Before I came to Knoxville this summer, I wanted to make sure that I was all stocked up on business cards. I've spent a lot of time thinking about me, my brand, the Punchbowl, and how I want to convey all that because at the end of the day (or the career fair, or the interview) you are who you are. The company that you're interviewing with will ultimately be hiring YOU. You, with all of your interests and ideas and quirks. Therefore, the you that you present to them should be honest-- because being you is what sets you apart from everyone else interviewing for that job.
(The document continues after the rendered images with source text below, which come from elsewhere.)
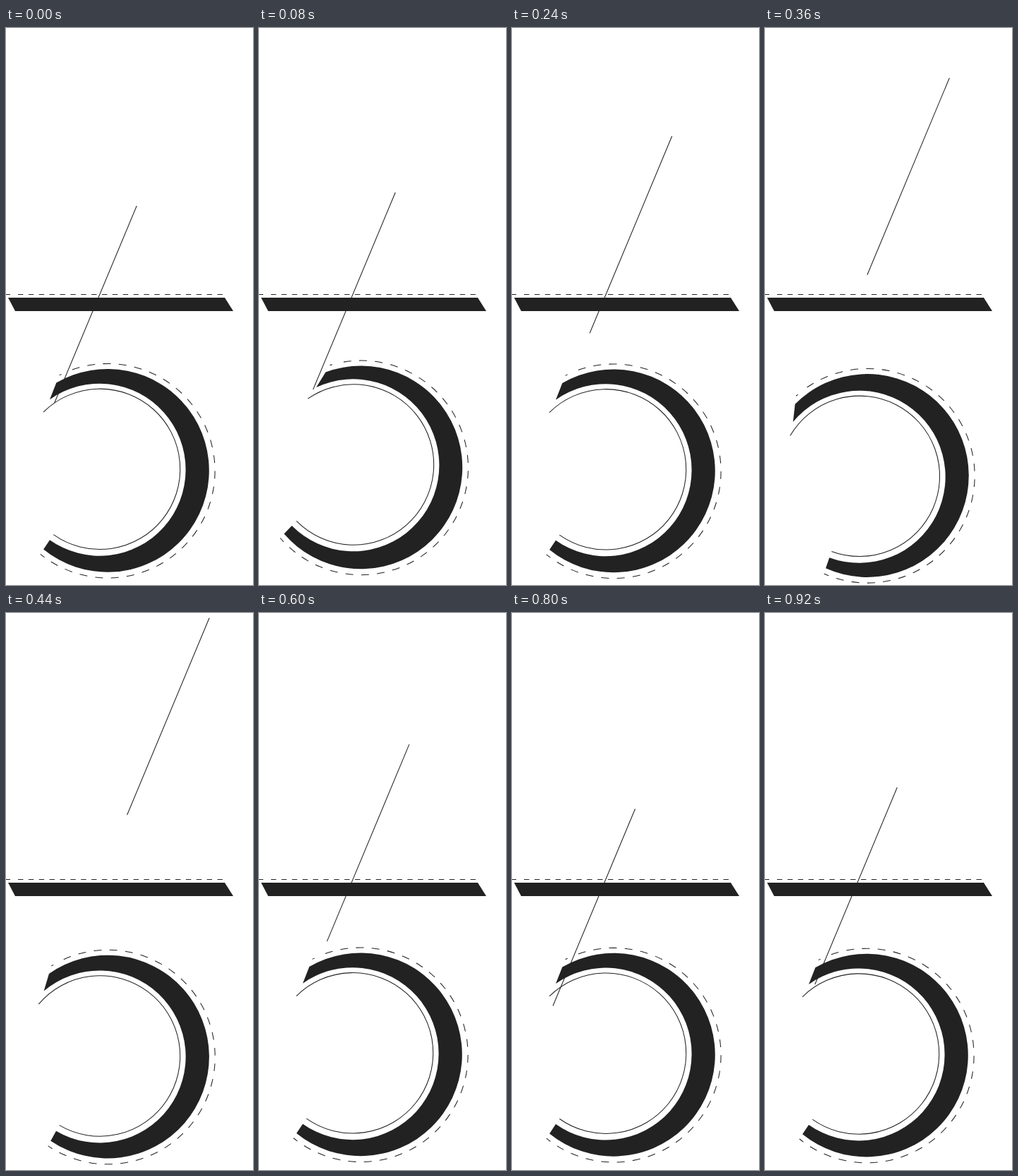
An HTML page that plays this animation: 350x789 px, repeating every 960 ms.

```html
<!DOCTYPE html>
<html lang="en">
<head>
<meta charset="utf-8">
<title>Recoil</title>
<style>
  html, body { margin: 0; width: 100%; height: 100%; overflow: hidden; background: #fff; }
  svg { display: block; width: 100vw; height: 100vh; }
  .thin { fill: none; stroke: #222; stroke-width: 1.05; }
  .solid { fill: #222; }
</style>
</head>
<body>
<svg viewBox="0 0 350 789">
  <path id="rod" class="thin" d="M185.2 252L68.7 531"/>

  <path class="solid" d="M3 382H310L322 401H13Z"/>
  <path class="thin" d="M0 377.5H6"/>
  <path class="thin" stroke-dasharray="7.4 7.47" d="M17 377.5H307.5"/>

  <g id="ring">
    <path class="solid" d="M71.3 502.8A143.9 143.9 0 1 1 53.1 738.7L62 725.4A122 122 0 1 0 62 526.4Z"/>
    <path class="thin" d="M53 544.3A113.7 113.7 0 1 1 67.3 717.8"/>
    <path class="thin" d="M75.6 492.1L78.7 490.6"/>
    <path class="thin" stroke-dasharray="11 11.28" d="M93.9 484.3A151.8 151.8 0 1 1 48.8 745.5"/>
  </g>
</svg>
<script>
  const LOOP = 960, STEP = 40, TAU = 2 * Math.PI;
  const rod = document.getElementById('rod');
  const ring = document.getElementById('ring');

  const pull = u => u ** 1.5;
  const soft = u => 0.6 * u + 0.4 * u * u * (3 - 2 * u);
  const tween = (t, t0, t1, a, b, ease) => a + (b - a) * ease((t - t0) / (t1 - t0));

  // The rod is drawn up, shot back past its rest, then settles.
  function rodShift(t) {
    if (t < 440) return tween(t, 0, 440, 0, -245, pull);
    if (t < 720) return tween(t, 440, 720, -245, 61, soft);
    if (t < 880) return tween(t, 720, 880, 61, -10, soft);
    return tween(t, 880, LOOP, -10, 0, soft);
  }

  // One triangle wave of 15 degrees either way, then rest.
  const turn = t => t < 480 ? 60 / TAU * Math.asin(Math.sin(TAU * t / 480)) : 0;

  // Slow float of the ring around its rest height.
  const float = t => 1.1 * Math.cos(TAU * (t - 170) / LOOP) - 0.7;

  function draw(now) {
    const t = Math.floor((now % LOOP) / STEP) * STEP;
    const y = rodShift(t);
    rod.setAttribute('transform', `translate(${-0.42 * y} ${y})`);
    ring.setAttribute('transform', `translate(0 ${float(t)}) rotate(${turn(t)} 172 627)`);
    requestAnimationFrame(draw);
  }
  draw(0);
</script>
</body>
</html>
```
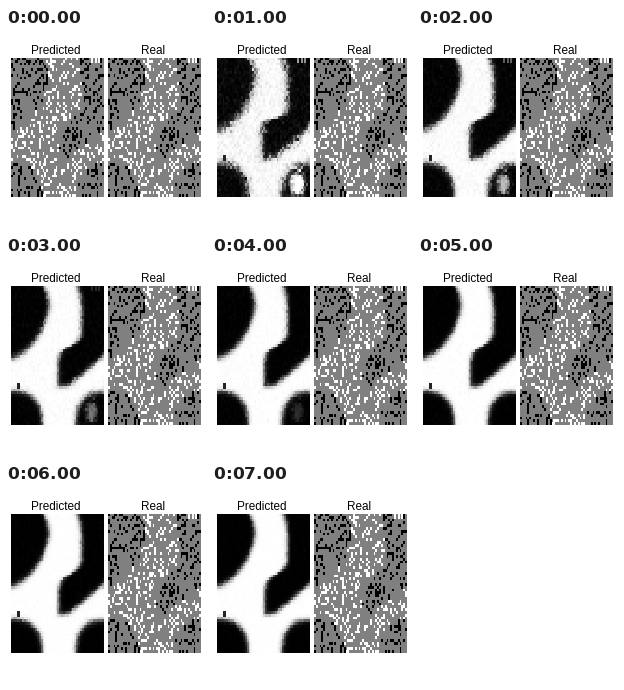
Animation of 200x200 px, one loop 8000 ms. Source, as a matplotlib script:

```python
import numpy as np
import matplotlib.pyplot as plt
from matplotlib.animation import FuncAnimation

SIZE, DPI = 200, 100
CELLS = 50
STEPS = 8
LEFT, TOP, WIDTH, HEIGHT = 5, 30, 92.5, 139.5
GAP = 97.5

rng = np.random.default_rng(11)

# Cell centres in stage pixels
unit = (np.arange(CELLS) + 0.5) / CELLS
X, Y = np.meshgrid(LEFT + unit * WIDTH, TOP + unit * HEIGHT)


def sigmoid(t):
    return 1 / (1 + np.exp(-np.clip(t, -60, 60)))


def blob(cx, cy, rx, ry, power):
    """Signed depth inside a superellipse, positive inside."""
    r = (np.abs((X - cx) / rx) ** power
         + np.abs((Y - cy) / ry) ** power) ** (1 / power)
    return (1 - r) * min(rx, ry)


def soft_min(parts, radius):
    return -radius * np.logaddexp.reduce([-p / radius for p in parts])


def dark_depth(fade):
    """Signed depth inside the dark regions; fade=1 early, 0 settled."""
    edge = 75 - 4 * (np.maximum(60 - Y, 0) / 30) ** 2
    edge -= (22 + 3 * fade) * sigmoid((Y - 91) / (4 - 2 * fade))
    slope = (131 - 0.86 * (X - 62) - Y) / 1.3
    hook = soft_min([X - edge, slope, 131 - Y], 1.5)
    return np.maximum.reduce([
        hook,
        blob(LEFT, 50, 38, 53, 1.6),
        blob(LEFT, TOP + HEIGHT, 31, 34, 2.5),
        blob(LEFT + WIDTH, TOP + HEIGHT, 28, 33, 2.5),
    ])


# Only a random part of the truth is observed; the rest stays grey
ticks = np.zeros((CELLS, CELLS), bool)
ticks[:2, 43:49:2] = True
observed = (rng.random((CELLS, CELLS)) < 0.23) | ticks
truth = np.where((dark_depth(0) > 0) & ~ticks, 0.0, 1.0)
REAL = np.where(observed, truth, 0.5)

cell_noise = rng.normal(size=(CELLS, CELLS))
step_noise = rng.normal(size=(STEPS, CELLS, CELLS))


def predict(step):
    if step == 0:
        return REAL
    fade = 1 / step
    depth = dark_depth(fade)
    noise = (0.2 + 0.9 * fade) * (0.6 * cell_noise + 0.5 * step_noise[step])
    value = sigmoid(noise - depth / (1 + 0.4 * fade))

    # Uncertain patch that shrinks as the fit improves
    glow = max(0, 1.3 - 0.28 * step)
    reach = blob(85, 157, 4 + 3 * fade, 7 + 4 * fade, 2)
    value += glow * sigmoid(reach + cell_noise)

    # Faint haze, fading ticks and one lasting misfit
    haze = 0.04 * fade * np.abs(step_noise[step])
    value += np.where(depth > 0, haze, -haze)
    value[ticks] += max(0, 0.75 - 0.2 * step)
    value[35:37, 3:5] *= 0.15
    return np.clip(value, 0, 1)


fig = plt.figure(figsize=(SIZE / DPI, SIZE / DPI), dpi=DPI, facecolor="white")


def panel(left, title):
    ax = fig.add_axes([left / SIZE, 1 - (TOP + HEIGHT) / SIZE,
                       WIDTH / SIZE, HEIGHT / SIZE])
    ax.axis("off")
    fig.text((left + WIDTH / 2 - 1.5) / SIZE, 1 - 26.5 / SIZE, title,
             ha="center", va="baseline", family="Liberation Sans",
             fontsize=11.8 * 72 / DPI, color="black")
    return ax.imshow(REAL, cmap="gray", vmin=0, vmax=1, aspect="auto",
                     interpolation="nearest")


predicted = panel(LEFT, "Predicted")
panel(LEFT + GAP, "Real")


def update(step):
    predicted.set_data(predict(step))
    return [predicted]


anim = FuncAnimation(fig, update, frames=STEPS, interval=1000, repeat=True,
                     repeat_delay=0, blit=False)
plt.show()
```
When I started working on my business cards last winter, I tried very hard to present a good corporate image. Responsible, business-like, creative, hip and designerly. But the results were flat, and they didn't feel like me. But when I thought about what I wanted to convey about myself (at this point in my life and career, because hello-- these things change) and what I know sets me apart, I kept coming back to my love of craft and the handmade. I love handrawn fonts. I love hand illustrations and the imperfections that come from the human touch. It finally dawned on me that perhaps I should make my business cards.
Not only did it give potential employers a clear sense of the designer that they would be hiring, but it was a great conversation starter-- which helped me identify companies with whom I knew I could connect well. It's hard; you want to be everything to every company when you're looking for a job. But you'll be doing yourself a favor if you look at it as interviewing them as well and be yourself.
So, I put my maker-hat on, and got down to business. I designed a logo and had a rubber stamp made from rubberstamps.net. I then gathered my supplies (check out Paper Source for stamping supplies; they also have an incredible paper selection) and got to stamping. Each one is a little different, but they're all extremely personal. And that's just how I like it!